Hey, remember when I said I’d be taking a greater interest in improving my photography skills? Yeah, not too much of that happened, huh? As I wrote in an earlier post, things got a bit, as the kids say, “cray” during winter term. Between writing for DualShockers, copy chief-ing for Flux, taking a full course load and delivery driving for Cheba Hut, I didn’t have much free time (I did spend 35-40 hours a week just laying down with my eyes closed. Kinda ridiculous, huh?)
I still missed taking pictures, though. In fact, I missed shooting so much that I enrolled in Dan Morrison’s photojournalism class. That was a good decision.
Not only have I learned my camera better in the two weeks I’ve spent in J365, but I’ve also been given the opportunity to go out and shoot. A lot. Because that’s what makes you better at something, right? Going out and doing something — while sticking to the rules — over and over is what will allow you to really get creative and eventually begin bending those rules. As I would tell my reporters at The Torch, it’s like learning how to paint by numbers and then coloring outside the lines.
Although I haven’t yet begun getting creative in terms of blurring the lines set forth by my instructors, I am learning some of the basics I missed by just buying a camera and shooting without a mentor or teacher. Well, that’s what’s happening now. And I figured the best way to go accomplish my original mission was to post my projects on the blog. So here’s assignment one:
I used to check the light meter on my camera whenever I set up a shot. Turns out I was doing it wrong. The sensor on a DSLR tries to level out the white balance in a given shot by setting whatever you’re focusing on so that it blends with 18-percent neutral gray. So if you’re shooting something white, it comes out gray. If you shoot something black, your camera wants it to be – surprise! — 18-percent neutral gray. In order to solve this problem, you get what’s called a “gray card,” which is just a piece of cardboard that’s 18-percent neutral gray on one side and a bunch of technical mumb0-jumbo on the other.
When you meter off the gray card, a white photo looks like the featured photo of my copy editor Julia up there. Everything’s in perfect contrast and you can make out the white on her super-awesome Mario shirt against the white board. When you meter off the shirt or white board, the camera tries to make it neutral gray, so you get this:

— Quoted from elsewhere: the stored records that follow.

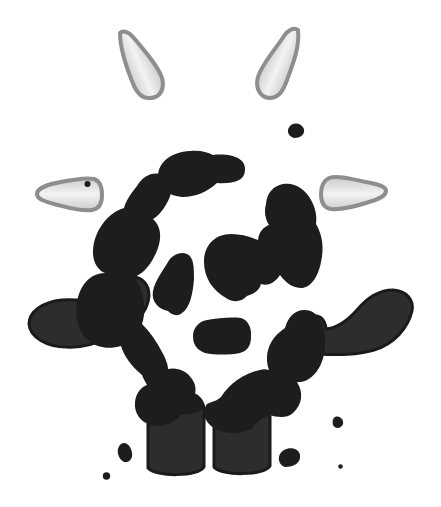
<!DOCTYPE html>
<html lang="en">
<head>
<meta charset="utf-8">
<title>Horned ink creature</title>
<style>
:root {
  --paper: #ffffff;
  --ink: #1d1d1d;
  --limb: #2d2d2d;
  --limb-edge: #1a1a1a;
  --horn-edge: #8e8e8e;
  --horn-shade: #cdcdcd;
  --horn-light: #f3f3f3;
}
html, body { margin: 0; background: var(--paper); overflow: hidden; }
svg { display: block; width: 441px; height: 507px; }
.horns path { stroke: var(--horn-edge); stroke-width: 4; stroke-linejoin: round; }
.limbs path { fill: var(--limb); stroke: var(--limb-edge); stroke-width: 3; stroke-linejoin: round; }
.ink { fill: var(--ink); }
.shade { stop-color: var(--horn-shade); }
.light { stop-color: var(--horn-light); }
</style>
</head>
<body>
<svg viewBox="0 0 441 507" role="img" aria-label="Black spotted creature with four grey horns, two arms and two legs">
  <defs>
    <linearGradient id="horn-upper-left" gradientUnits="userSpaceOnUse" x1="128" y1="76" x2="156" y2="64">
      <stop class="shade" offset="0"/><stop class="light" offset=".5"/><stop class="shade" offset="1"/>
    </linearGradient>
    <linearGradient id="horn-upper-right" gradientUnits="userSpaceOnUse" x1="263" y1="63" x2="291" y2="75">
      <stop class="shade" offset="0"/><stop class="light" offset=".5"/><stop class="shade" offset="1"/>
    </linearGradient>
    <linearGradient id="horn-side" gradientUnits="userSpaceOnUse" x1="0" y1="178" x2="0" y2="210">
      <stop class="shade" offset="0"/><stop class="light" offset=".5"/><stop class="shade" offset="1"/>
    </linearGradient>
  </defs>

  <g class="horns">
    <path fill="url(#horn-upper-left)" d="M120 33C123 30 129 32 133 37C144 50 158 66 162 78C165 89 160 98 150 98C141 99 136 92 132 81C126 66 120 48 120 33Z"/>
    <path fill="url(#horn-upper-right)" d="M298 30C294 27 288 30 284 36C275 50 262 64 258 77C255 88 260 97 269 98C279 98 283 91 287 80C293 64 300 46 298 30Z"/>
    <path fill="url(#horn-side)" d="M37 194C37 189 46 185 56 183C70 180 85 177 94 179C100 181 102 188 102 195C102 203 99 209 92 210C81 212 66 207 54 204C44 201 37 199 37 194Z"/>
    <path fill="url(#horn-side)" d="M386 191C386 186 377 184 366 182C352 179 337 175 329 178C323 181 321 187 321 194C321 202 324 208 331 209C342 210 357 206 369 202C379 199 386 196 386 191Z"/>
  </g>

  <g class="limbs">
    <path d="M100 304C88 301 75 299 62 300C42 302 29 312 29 324C30 338 48 347 66 347C82 348 96 344 110 337C132 329 148 313 149 296C149 284 142 277 132 277C120 278 112 293 100 304Z"/>
    <path d="M310 318C318 313 325 318 326 329C338 328 348 320 357 310C367 298 379 290 393 290C407 291 414 300 412 311C408 328 394 344 374 350C357 355 340 355 318 354Z"/>
    <path d="M148 405V468C156 477 197 477 204 467V408C202 397 194 392 180 392C165 391 152 394 148 405Z"/>
    <path d="M214 415V467C221 476 263 476 270 466V402H222Z"/>
  </g>

  <g class="ink">
    <g id="body-outline-spots">
      <path d="M158 177C158 162 171 152 190 151C200 150 207 152 213 155C231 153 246 158 245 170C245 181 233 184 217 183C207 192 195 197 183 197C169 196 158 189 158 177Z"/>
      <path d="M137 186C143 176 153 171 163 175C173 179 174 190 168 201C163 211 157 217 153 219C164 229 161 245 153 259C148 268 141 275 134 277C140 284 143 293 144 305C145 314 143 321 142 324C150 332 157 342 162 352C166 359 168 365 168 369C177 367 187 371 192 379C196 385 196 390 195 394C201 398 204 402 203 407C201 413 192 414 181 415C175 423 163 428 151 425C140 422 134 413 135 402C136 393 141 387 147 385C145 381 143 378 142 375C132 367 124 356 121 346C100 352 83 342 78 324C73 305 79 284 93 276C97 274 101 273 105 273C93 268 90 252 96 236C102 221 113 211 124 208C126 201 131 193 137 186Z"/>
      <path d="M283 184C295 182 306 190 311 200C316 209 317 217 316 224C323 236 324 249 321 262C318 278 310 288 301 288C290 288 283 279 280 275C274 284 267 286 261 284C259 292 252 294 247 296C241 302 234 303 226 298C212 290 204 277 204 262C204 245 215 234 231 234C243 234 253 238 258 240C259 231 264 227 269 225C265 219 264 211 266 204C267 193 273 186 283 184Z"/>
      <path d="M303 310C317 309 324 322 325 339C326 358 319 375 305 381C302 382 300 382 297 382C304 393 302 405 293 413C286 419 277 417 269 415C261 419 255 423 252 429C237 436 218 434 209 424C203 418 203 409 207 404C213 401 217 401 221 397C229 384 244 373 260 370C263 369 266 369 269 370C265 359 267 347 274 338C278 333 282 330 285 328C288 317 294 311 303 310Z"/>
    </g>
    <g id="inner-spots">
      <path d="M168 262C172 255 180 251 187 254C194 257 194 268 194 279C193 293 190 308 182 313C177 317 172 315 168 311C158 309 151 301 153 291C155 281 162 272 168 262Z"/>
      <path d="M207 320C218 318 231 317 241 318C248 320 252 328 251 337C251 346 247 351 240 353C230 355 215 355 205 353C197 350 193 345 193 336C193 328 199 321 207 320Z"/>
    </g>
    <g id="loose-drops">
      <path d="M291 125C296 122 302 124 304 129C305 135 300 138 294 138C287 136 286 129 291 125Z"/>
      <circle cx="87.500" cy="184" r="3"/>
      <path d="M121 444C126 441 131 446 132 453C133 459 129 463 124 462C118 459 115 449 121 444Z"/>
      <circle cx="106.500" cy="476" r="3.700"/>
      <path d="M284 450C291 446 299 449 300 455C301 463 294 467 285 467C278 465 276 455 284 450Z"/>
      <path d="M335 417C340 415 344 420 343 424C341 429 335 429 333 425C332 421 333 418 335 417Z"/>
      <circle cx="340.500" cy="466.500" r="2.300"/>
    </g>
  </g>
</svg>
</body>
</html>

And that’s no good for anyone. It’s completely underexposed and although you can tell where the white shirt ends and the white board begins, it’s way too dark. We also had to do the same thing with a black subject on a black background, which I’ll leave in a gallery at the bottom of the post for you to peruse.
The second part of the assignment was to capture a moving subject at a high shutter speed and a high shutter speed to demonstrate motion blur. That shouldn’t require too much explanation so I’ll just give you photo one:
The last section of the assignment was a lesson in depth-of-field. This basically covers what’s in focus and what isn’t in a shot. I simply took a photo of two near-identical items set side-by-side in my living room. In one photo, I shot with a large aperture and fast shutter speed so that everything is in focus.
In the other I shot with a small aperture and slow shutter speed so a small portion of the shot is in focus. I’m not sure on the science behind it all, but it’s on my to-do list, so don’t worry too much.
I have an assignment due every Sunday for the remainder of the term, so you can look forward to at least nine more Photo Friday posts. Bet you’re pretty excited about that, huh? I know I sure as hell am. Feel free to critique my work in the comments below; I’m definitely looking forward to hearing what my peers and professors have to say about it and I care just as much what my readers point out, as well.
Oh. I also bought my first lens. I can’t believe I was shooting with the kit lens for nearly two years before I picked up a piece of glass that let me shoot at a 1.8 aperture. Great Gatsby, it’s nice.